Dr. Anthony Fauci, the director of the National Institute of Allergy and Infectious Diseases, suspects the vaccine won’t work any better in the U.S.
“It is possible that we will experience low vaccine effectiveness against influenza A (H3N2) viruses and a relatively severe influenza season if they predominate,” Fauci and colleagues wrote in an article published recently in the New England Journal of Medicine.
However, while vaccinated people can still get sick, generally they get a milder and less dangerous form of the illness.
Also, the vaccine protects against other flu strains.
“The protection against the others is much higher — 50 to 70 percent,” Schaffner said.

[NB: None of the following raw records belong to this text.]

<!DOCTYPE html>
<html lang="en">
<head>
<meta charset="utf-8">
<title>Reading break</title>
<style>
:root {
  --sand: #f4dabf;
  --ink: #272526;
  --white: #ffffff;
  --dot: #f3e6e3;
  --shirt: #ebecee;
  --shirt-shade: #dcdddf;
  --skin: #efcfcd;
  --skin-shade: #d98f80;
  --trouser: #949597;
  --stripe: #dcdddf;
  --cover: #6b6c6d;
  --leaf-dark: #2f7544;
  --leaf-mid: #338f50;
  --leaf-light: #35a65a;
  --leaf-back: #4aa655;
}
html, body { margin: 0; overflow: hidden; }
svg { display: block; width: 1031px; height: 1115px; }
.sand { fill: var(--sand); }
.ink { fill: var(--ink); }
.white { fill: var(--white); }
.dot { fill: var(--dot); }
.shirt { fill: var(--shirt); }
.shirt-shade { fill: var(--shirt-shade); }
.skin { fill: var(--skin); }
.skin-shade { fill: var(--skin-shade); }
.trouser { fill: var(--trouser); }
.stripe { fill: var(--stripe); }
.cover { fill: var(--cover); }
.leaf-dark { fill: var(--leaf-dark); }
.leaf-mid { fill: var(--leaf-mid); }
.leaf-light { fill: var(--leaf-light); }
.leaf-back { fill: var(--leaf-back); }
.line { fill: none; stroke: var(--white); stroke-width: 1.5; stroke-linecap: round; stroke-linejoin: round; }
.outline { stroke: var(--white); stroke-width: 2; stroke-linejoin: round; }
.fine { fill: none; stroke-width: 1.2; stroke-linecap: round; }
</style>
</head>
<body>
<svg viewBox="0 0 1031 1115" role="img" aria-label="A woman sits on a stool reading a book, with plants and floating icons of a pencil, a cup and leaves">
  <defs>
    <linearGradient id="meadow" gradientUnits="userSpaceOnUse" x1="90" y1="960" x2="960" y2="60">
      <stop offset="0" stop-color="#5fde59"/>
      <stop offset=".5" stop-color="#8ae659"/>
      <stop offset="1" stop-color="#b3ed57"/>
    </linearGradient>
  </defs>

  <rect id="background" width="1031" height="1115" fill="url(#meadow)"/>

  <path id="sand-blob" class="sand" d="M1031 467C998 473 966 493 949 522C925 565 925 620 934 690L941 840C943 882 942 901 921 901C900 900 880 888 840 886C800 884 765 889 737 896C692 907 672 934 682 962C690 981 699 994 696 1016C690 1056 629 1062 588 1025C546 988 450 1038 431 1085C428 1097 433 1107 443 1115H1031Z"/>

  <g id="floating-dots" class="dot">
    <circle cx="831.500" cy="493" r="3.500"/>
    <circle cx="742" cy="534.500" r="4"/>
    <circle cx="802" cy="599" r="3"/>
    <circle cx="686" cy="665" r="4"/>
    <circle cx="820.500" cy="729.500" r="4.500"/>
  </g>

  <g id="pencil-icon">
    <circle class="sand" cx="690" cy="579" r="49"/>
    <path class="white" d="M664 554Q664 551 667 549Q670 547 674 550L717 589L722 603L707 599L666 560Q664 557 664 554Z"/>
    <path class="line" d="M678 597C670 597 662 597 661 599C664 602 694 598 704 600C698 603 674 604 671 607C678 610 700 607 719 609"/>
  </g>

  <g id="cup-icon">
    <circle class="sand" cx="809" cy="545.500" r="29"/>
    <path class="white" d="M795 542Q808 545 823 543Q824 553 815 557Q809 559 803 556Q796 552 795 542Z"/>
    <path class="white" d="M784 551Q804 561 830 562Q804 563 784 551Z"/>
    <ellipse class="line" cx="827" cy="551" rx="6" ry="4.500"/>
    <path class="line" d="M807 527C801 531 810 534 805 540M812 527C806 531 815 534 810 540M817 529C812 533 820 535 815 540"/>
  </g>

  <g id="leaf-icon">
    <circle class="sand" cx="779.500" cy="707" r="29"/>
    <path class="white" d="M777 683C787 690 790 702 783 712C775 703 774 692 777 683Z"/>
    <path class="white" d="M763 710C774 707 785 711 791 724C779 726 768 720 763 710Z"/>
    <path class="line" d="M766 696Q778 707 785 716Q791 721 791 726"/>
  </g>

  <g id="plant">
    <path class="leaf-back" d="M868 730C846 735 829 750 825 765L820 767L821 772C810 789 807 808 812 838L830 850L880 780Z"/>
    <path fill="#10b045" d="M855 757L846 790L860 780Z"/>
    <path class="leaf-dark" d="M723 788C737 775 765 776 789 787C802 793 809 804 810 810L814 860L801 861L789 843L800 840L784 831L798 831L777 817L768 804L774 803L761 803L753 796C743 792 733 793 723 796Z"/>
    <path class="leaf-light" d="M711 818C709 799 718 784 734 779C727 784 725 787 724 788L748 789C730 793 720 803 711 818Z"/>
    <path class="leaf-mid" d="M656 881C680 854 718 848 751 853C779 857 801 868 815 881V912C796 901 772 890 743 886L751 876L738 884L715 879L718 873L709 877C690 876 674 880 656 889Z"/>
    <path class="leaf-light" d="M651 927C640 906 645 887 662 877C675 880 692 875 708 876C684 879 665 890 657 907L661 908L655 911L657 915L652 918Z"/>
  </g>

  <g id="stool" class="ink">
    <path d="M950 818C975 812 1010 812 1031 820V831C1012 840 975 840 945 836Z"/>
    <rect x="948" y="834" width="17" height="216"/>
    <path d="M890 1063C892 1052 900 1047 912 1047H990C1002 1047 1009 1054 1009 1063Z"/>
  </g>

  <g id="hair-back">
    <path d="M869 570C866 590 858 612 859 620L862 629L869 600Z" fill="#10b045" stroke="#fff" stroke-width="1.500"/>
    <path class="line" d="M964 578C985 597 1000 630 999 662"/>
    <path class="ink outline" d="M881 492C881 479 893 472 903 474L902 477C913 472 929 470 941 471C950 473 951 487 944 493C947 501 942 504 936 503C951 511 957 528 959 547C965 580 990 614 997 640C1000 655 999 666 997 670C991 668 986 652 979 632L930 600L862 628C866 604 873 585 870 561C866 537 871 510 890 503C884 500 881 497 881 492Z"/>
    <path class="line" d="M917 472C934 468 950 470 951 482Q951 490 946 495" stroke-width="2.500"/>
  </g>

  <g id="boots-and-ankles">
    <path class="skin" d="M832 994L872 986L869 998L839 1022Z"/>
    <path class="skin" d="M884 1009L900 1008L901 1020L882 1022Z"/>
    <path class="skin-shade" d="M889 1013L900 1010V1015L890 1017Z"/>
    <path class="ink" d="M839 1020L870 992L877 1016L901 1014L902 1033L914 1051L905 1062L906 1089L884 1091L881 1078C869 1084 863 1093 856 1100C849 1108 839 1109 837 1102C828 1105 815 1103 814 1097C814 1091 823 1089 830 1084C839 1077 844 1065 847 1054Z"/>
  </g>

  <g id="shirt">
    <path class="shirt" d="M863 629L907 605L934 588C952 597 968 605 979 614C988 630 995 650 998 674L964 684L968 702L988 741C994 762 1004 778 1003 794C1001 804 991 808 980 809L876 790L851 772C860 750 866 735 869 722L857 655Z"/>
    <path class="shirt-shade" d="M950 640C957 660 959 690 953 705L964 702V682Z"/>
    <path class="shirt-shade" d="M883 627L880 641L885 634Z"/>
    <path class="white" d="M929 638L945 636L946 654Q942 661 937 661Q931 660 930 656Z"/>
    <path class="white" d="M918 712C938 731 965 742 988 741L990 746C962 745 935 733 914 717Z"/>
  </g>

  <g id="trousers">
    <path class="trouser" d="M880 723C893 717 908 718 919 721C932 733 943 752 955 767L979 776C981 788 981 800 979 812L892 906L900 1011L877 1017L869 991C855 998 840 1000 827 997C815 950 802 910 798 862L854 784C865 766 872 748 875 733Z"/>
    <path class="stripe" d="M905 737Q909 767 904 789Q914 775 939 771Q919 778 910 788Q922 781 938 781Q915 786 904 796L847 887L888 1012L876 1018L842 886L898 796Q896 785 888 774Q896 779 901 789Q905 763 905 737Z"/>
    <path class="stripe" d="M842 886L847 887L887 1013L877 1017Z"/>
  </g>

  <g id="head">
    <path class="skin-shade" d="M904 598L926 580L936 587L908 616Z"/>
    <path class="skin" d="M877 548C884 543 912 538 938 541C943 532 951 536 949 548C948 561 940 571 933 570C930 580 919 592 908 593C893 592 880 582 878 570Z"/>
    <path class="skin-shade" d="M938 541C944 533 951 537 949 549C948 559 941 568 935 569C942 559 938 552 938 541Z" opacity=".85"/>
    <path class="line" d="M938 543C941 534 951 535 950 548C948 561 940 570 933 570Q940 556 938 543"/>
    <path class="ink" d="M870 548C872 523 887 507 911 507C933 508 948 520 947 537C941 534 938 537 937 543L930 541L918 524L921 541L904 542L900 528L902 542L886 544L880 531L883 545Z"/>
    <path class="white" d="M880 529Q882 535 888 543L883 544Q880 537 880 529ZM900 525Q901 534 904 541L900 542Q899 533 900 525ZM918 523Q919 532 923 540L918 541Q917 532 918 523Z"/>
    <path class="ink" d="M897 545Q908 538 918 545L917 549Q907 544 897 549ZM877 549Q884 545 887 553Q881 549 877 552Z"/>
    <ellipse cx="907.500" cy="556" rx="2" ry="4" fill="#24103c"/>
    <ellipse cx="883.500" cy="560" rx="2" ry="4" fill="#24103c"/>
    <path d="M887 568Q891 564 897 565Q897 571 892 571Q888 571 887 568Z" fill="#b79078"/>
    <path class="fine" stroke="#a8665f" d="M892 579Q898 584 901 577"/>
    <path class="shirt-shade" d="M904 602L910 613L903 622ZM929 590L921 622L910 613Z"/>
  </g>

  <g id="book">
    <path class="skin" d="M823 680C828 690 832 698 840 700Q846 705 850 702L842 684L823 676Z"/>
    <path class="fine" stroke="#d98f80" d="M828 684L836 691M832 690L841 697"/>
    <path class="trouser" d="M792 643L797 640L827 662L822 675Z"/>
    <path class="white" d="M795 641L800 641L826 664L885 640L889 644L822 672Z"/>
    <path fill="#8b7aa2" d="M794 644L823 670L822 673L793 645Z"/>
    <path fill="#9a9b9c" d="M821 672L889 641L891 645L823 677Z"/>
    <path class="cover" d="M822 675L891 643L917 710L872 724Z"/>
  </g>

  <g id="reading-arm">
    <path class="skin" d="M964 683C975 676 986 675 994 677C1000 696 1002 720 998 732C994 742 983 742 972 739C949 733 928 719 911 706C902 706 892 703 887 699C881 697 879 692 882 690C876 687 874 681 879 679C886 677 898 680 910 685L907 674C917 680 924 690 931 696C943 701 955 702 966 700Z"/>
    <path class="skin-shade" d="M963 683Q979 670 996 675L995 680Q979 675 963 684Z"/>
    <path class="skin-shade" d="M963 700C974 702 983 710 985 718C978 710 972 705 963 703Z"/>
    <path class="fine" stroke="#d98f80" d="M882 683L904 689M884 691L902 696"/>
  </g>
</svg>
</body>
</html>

Even if the flu vaccine is just 10 percent effect against H3N2, a flu shot is especially important for adults aged 50 and older. Because the influenza virus triggers an inflammatory response in the body, in the two to eight weeks after recovering, older adults have a three to five times increased risk of having a heart attack and a two to three times increased risk of having a stroke, said Schaffner.
H3N2 is known to cause a much more substantial inflammatory response than some of the other strains.
“We think of the influenza virus as attacking the throat, the bronchial tubes and the lungs,” he explained. “But it affects the whole body. It can involve the blood vessels, particularly those going to the heart and the brain. If they are inflamed they can clog up and that can produce a heart attack or a stroke.”
However imperfect the flu shots are, “current influenza vaccines remain a valuable public health tool, and it is always better to get vaccinated," Fauci and colleagues wrote in the Journal.
The CDC estimates that the flu shot prevented 40,000 deaths in the United States between the 2005-2006 and 2013-2014 seasons.